Bringing Out a Bit of Radicchio’s Sweetness
At our house, pasta of some sort is on the menu at least once a week. I would say it is among my favorite foods — easy to prepare, fun to eat and unbelievably versatile.
Pasta can lean in so many directions. Depending on a cook’s mood or inclination, it may be a complex endeavor or a casual no-nonsense affair. If time is short or shopping is not a possibility, it can be very simple indeed, quick to assemble and on the table in a jiffy.
In fact, sometimes the most elemental pasta dishes are the most satisfying. I never tire of spaghetti dressed in a sauce of olive oil, garlic and flaked red pepper, sizzled briefly, with or without a bit of anchovy. Linguine tossed with a quickly made plain tomato sauce is sheer comfort food.
Of course, I’m talking here about dried pasta, the kind that comes in every imaginable shape and size. (Fresh egg pasta is another story altogether.) With dried pasta in the pantry, one never goes hungry. The variations are endlessly interesting.

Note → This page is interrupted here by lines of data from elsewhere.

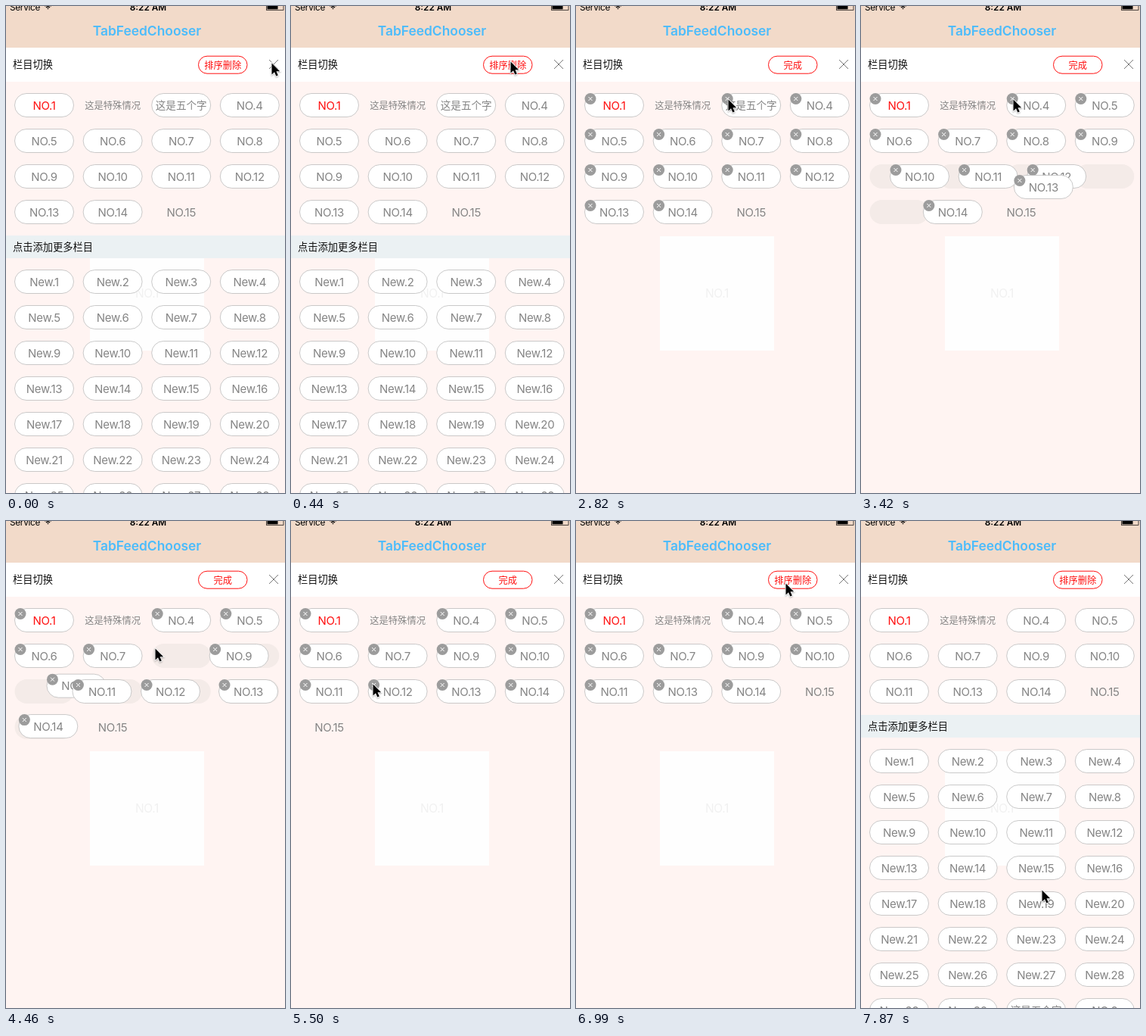
Write an HTML page with a canvas that moves like this. It is 369 px wide and 643 px high and loops after 8000 ms.

```html
<!DOCTYPE html>
<html lang="zh">
<head>
<meta charset="utf-8">
<style>
html, body { margin: 0; width: 100%; height: 100%; overflow: hidden; background: #fff4f2; }
canvas { display: block; width: 369px; height: 643px; }
</style>
</head>
<body>
<canvas id="stage"></canvas>
<script>
const W = 369, H = 643, LOOP = 8000, STEP = 148.5, SLIDE = 300;
const LATIN = 'Inter, sans-serif';
const HAN = '"Noto Sans CJK SC", "Noto Sans CJK", sans-serif';
const GRAY = '#858585', RED = '#ff1010';

const canvas = document.getElementById('stage');
const ratio = window.devicePixelRatio || 1;
canvas.width = W * ratio;
canvas.height = H * ratio;
const ctx = canvas.getContext('2d');

// Removed channels: step of the click, channel number, start time of each follower's slide
const removals = [
  { step: 21, item: 3, start: i => i < 10 ? 3095 : i < 14 ? 3224 : 3325 },
  { step: 29, item: 8, start: i => i < 13 ? 4380 : i < 15 ? 4430 : 4455 },
  { step: 39, item: 12, start: () => 5855 }
];

// Pointer: step, x, y
const pointer = [
  [0, 351, 75], [3, 290, 73], [14, 290, 73], [19, 201, 123], [24, 201, 123],
  [27, 197, 168], [31, 197, 168], [36, 104, 216], [37, 108, 215], [40, 108, 215],
  [46, 277, 82], [47, 277, 82], [51, 251, 443], [52, 251, 443], [53, 239, 487]
];

const lerp = (a, b, p) => a + (b - a) * p;
const ease = p => { p = Math.min(1, Math.max(0, p)); return p * p * (3 - 2 * p); };
const slotAt = (k, top = 115) => [11.5 + 90.6 * (k % 4), top + 47 * Math.floor(k / 4)];
const channelName = i => ({ 2: '这是特殊情况', 3: '这是五个字' })[i] || 'NO.' + i;
const hasPill = i => i !== 2 && i !== 15;

function rect(x, y, w, h, color) {
  ctx.fillStyle = color;
  ctx.fillRect(x, y, w, h);
}

function pill(x, y, w, h, fill, stroke, line = 0.7) {
  ctx.beginPath();
  ctx.roundRect(x, y, w, h, h / 2);
  ctx.fillStyle = fill;
  ctx.fill();
  if (!stroke) return;
  ctx.strokeStyle = stroke;
  ctx.lineWidth = line;
  ctx.stroke();
}

function lines(color, width, ...paths) {
  ctx.strokeStyle = color;
  ctx.lineWidth = width;
  ctx.beginPath();
  for (const [x1, y1, x2, y2] of paths) { ctx.moveTo(x1, y1); ctx.lineTo(x2, y2); }
  ctx.stroke();
}

// y is the vertical middle of the letters
function text(str, x, y, size, color, align = 'center', weight = 400) {
  const latin = str.charCodeAt(0) < 256;
  ctx.font = `${weight} ${size}px ${latin ? LATIN : HAN}`;
  ctx.letterSpacing = latin && weight === 400 ? '-0.3px' : '0px';
  ctx.textAlign = align;
  ctx.fillStyle = color;
  ctx.fillText(str, x, y + size * 0.37);
}

function badge(x, y, alpha) {
  ctx.globalAlpha = alpha;
  ctx.beginPath();
  ctx.arc(x, y, 7.5, 0, 7);
  ctx.fillStyle = '#9c9c9c';
  ctx.fill();
  lines('#fff', 1, [x - 2.5, y - 2.5, x + 2.5, y + 2.5], [x + 2.5, y - 2.5, x - 2.5, y + 2.5]);
  ctx.globalAlpha = 1;
}

function cell(name, x, y, { framed = true, color = GRAY, badgeAlpha = 0 } = {}) {
  if (framed) pill(x, y + 0.5, 78, 31, '#fff', '#b4b4b4');
  const size = name.length === 6 && name[0] === '这' ? 12.3 : name[0] === '这' ? 13.6 : 15;
  text(name, x + 39, y + 16, size, color);
  if (framed && badgeAlpha) badge(x + 7.5, y + 7.5, badgeAlpha);
}

function statusBar() {
  rect(0, 0, W, 55, '#f2dac9');
  text('Service', 5, 1.2, 11.8, '#000', 'left');
  text('8:22 AM', 188, 1.2, 11.8, '#000', 'center', 600);
  ctx.strokeStyle = '#000';
  ctx.lineWidth = 1.5;
  for (const r of [1, 3.5, 6]) {
    ctx.beginPath();
    ctx.arc(55.5, 4.5, r, -Math.PI * 0.75, -Math.PI * 0.25);
    ctx.stroke();
  }
  ctx.lineWidth = 0.7;
  ctx.strokeRect(344.5, -5, 22.5, 10.3);
  rect(345.5, -4, 14, 8.3, '#000');
  text('TabFeedChooser', 186.5, 33, 17.4, '#4cbcfb', 'center', 600);
}

function toolbar(step) {
  rect(0, 55, W, 45, '#fff');
  text('栏目切换', 9, 77.5, 13.25, '#111', 'left');
  pill(254.5, 66.2, 64.5, 23, '#fff', RED, 1);
  text(step >= 12 && step < 47 ? '完成' : '排序删除', 286.7, 78, 12.25, RED);
  lines('#777', 1, [348, 71, 360, 83], [360, 71, 348, 83]);
}

function channels(step, time) {
  const gone = removals.filter(r => step >= r.step);
  const badgeAlpha = step < 12 || step >= 48 ? 0 : step === 12 ? 0.17 : 1;
  const shown = [];
  for (let i = 1; i <= 15; i++) {
    if (gone.some(r => r.item === i)) continue;
    let slot = i - 1, move = null;
    for (const r of gone) {
      if (r.item > i) continue;
      const p = ease((time - r.start(i)) / SLIDE);
      if (p < 1) move = p; else slot--;
    }
    shown.push({ i, slot, move });
  }
  for (const { i, slot, move } of shown) {
    if (move === null || (i === 15 && move > 0)) continue;
    const [x, y] = slotAt(slot - 1);
    pill(x, y, 78, 32, '#f4ebe8');
  }
  for (const { i, slot, move } of shown) {
    const [x1, y1] = slotAt(slot);
    const [x2, y2] = move === null ? [x1, y1] : slotAt(slot - 1);
    cell(channelName(i), lerp(x1, x2, move), lerp(y1, y2, move),
      { framed: hasPill(i), color: i === 1 ? RED : GRAY, badgeAlpha });
  }
}

function moreChannels(step) {
  if (step >= 12 && step < 48) return;
  const top = 115 + 47 * (step < 12 ? 4 : 3);
  rect(0, top, W, 30, '#ebf1f3');
  text('点击添加更多栏目', 9, top + 15, 13.25, '#111', 'left');
  const names = Array.from({ length: 30 }, (_, k) => 'New.' + (k + 1));
  for (const r of removals) if (step >= r.step) names.push(channelName(r.item));
  names.forEach((name, k) => cell(name, ...slotAt(k, top + 45)));
}

function cursor(step) {
  const next = pointer.findIndex(key => key[0] > step);
  const a = pointer[next < 0 ? pointer.length - 1 : next - 1];
  const b = next < 0 ? a : pointer[next];
  const p = a === b ? 0 : ease((step - a[0]) / (b[0] - a[0]));
  ctx.save();
  ctx.translate(lerp(a[1], b[1], p), lerp(a[2], b[2], p));
  const arrow = new Path2D('M.5.5V15.5L4 12.3 6.3 17.6 8.8 16.5 6.5 11.3H11.2Z');
  ctx.shadowColor = 'rgba(0,0,0,.3)';
  ctx.shadowBlur = 2 * ratio;
  ctx.shadowOffsetY = ratio;
  ctx.strokeStyle = '#fff';
  ctx.lineWidth = 1.6;
  ctx.stroke(arrow);
  ctx.shadowColor = 'transparent';
  ctx.fillStyle = '#000';
  ctx.fill(arrow);
  ctx.restore();
}

function draw(now) {
  const step = Math.floor((now % LOOP + 6) / STEP);
  ctx.setTransform(ratio, 0, 0, ratio, 0, 0);
  rect(0, 0, W, H, '#fff4f2');
  rect(111, 304, 151, 151, '#fefefe');
  text('NO.1', 186.5, 379.5, 15.5, '#f1f1f1');
  statusBar();
  toolbar(step);
  channels(step, step * STEP);
  moreChannels(step);
  cursor(step);
}

const begin = performance.now();
function tick() {
  draw(performance.now() - begin);
  requestAnimationFrame(tick);
}
tick();
</script>
</body>
</html>
```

I usually like my pasta to be vegetable heavy, perhaps with just a bit of prosciutto or bacon. I want it to be a reflection of the season: peas and asparagus in the springtime; zucchini and green beans all summer long; saucy mushrooms in the fall.
In cold weather, my pastas often feature the radicchio family. Though radicchio and its chicory siblings are wonderful used raw in salads, they’re especially fine cooked and paired with pasta. The thing to watch out for, however, is that cooking radicchio can sometimes emphasize its innate bitterness.
I find that a char under the boiler or grilling shows off radicchio’s pleasantly bitter flavor to its best advantage. Enhanced and tamed with the sweetness of ricotta and toasted pecans, and paired with bacon and pecorino, the bitterness recedes.
Large, chewy tubular pastas, like rigatoni, ziti or paccheri, are the best choice for this hearty dish.
Use round radicchio di Chioggia (the most commonly available), long radicchio di Treviso or curly-fingered radicchio Tardivo. They all sport beautiful red and burgundy leaves. The color fades when they hit the heat, but for the sake of a stellar pasta, that’s a small sacrifice.
Recipe: Pasta With Radicchio, Bacon and Pecans
Follow NYT Food on Twitter and NYT Cooking on Instagram, Facebook and Pinterest. Get regular updates from NYT Cooking, with recipe suggestions, cooking tips and shopping advice.
Source: Read Full Article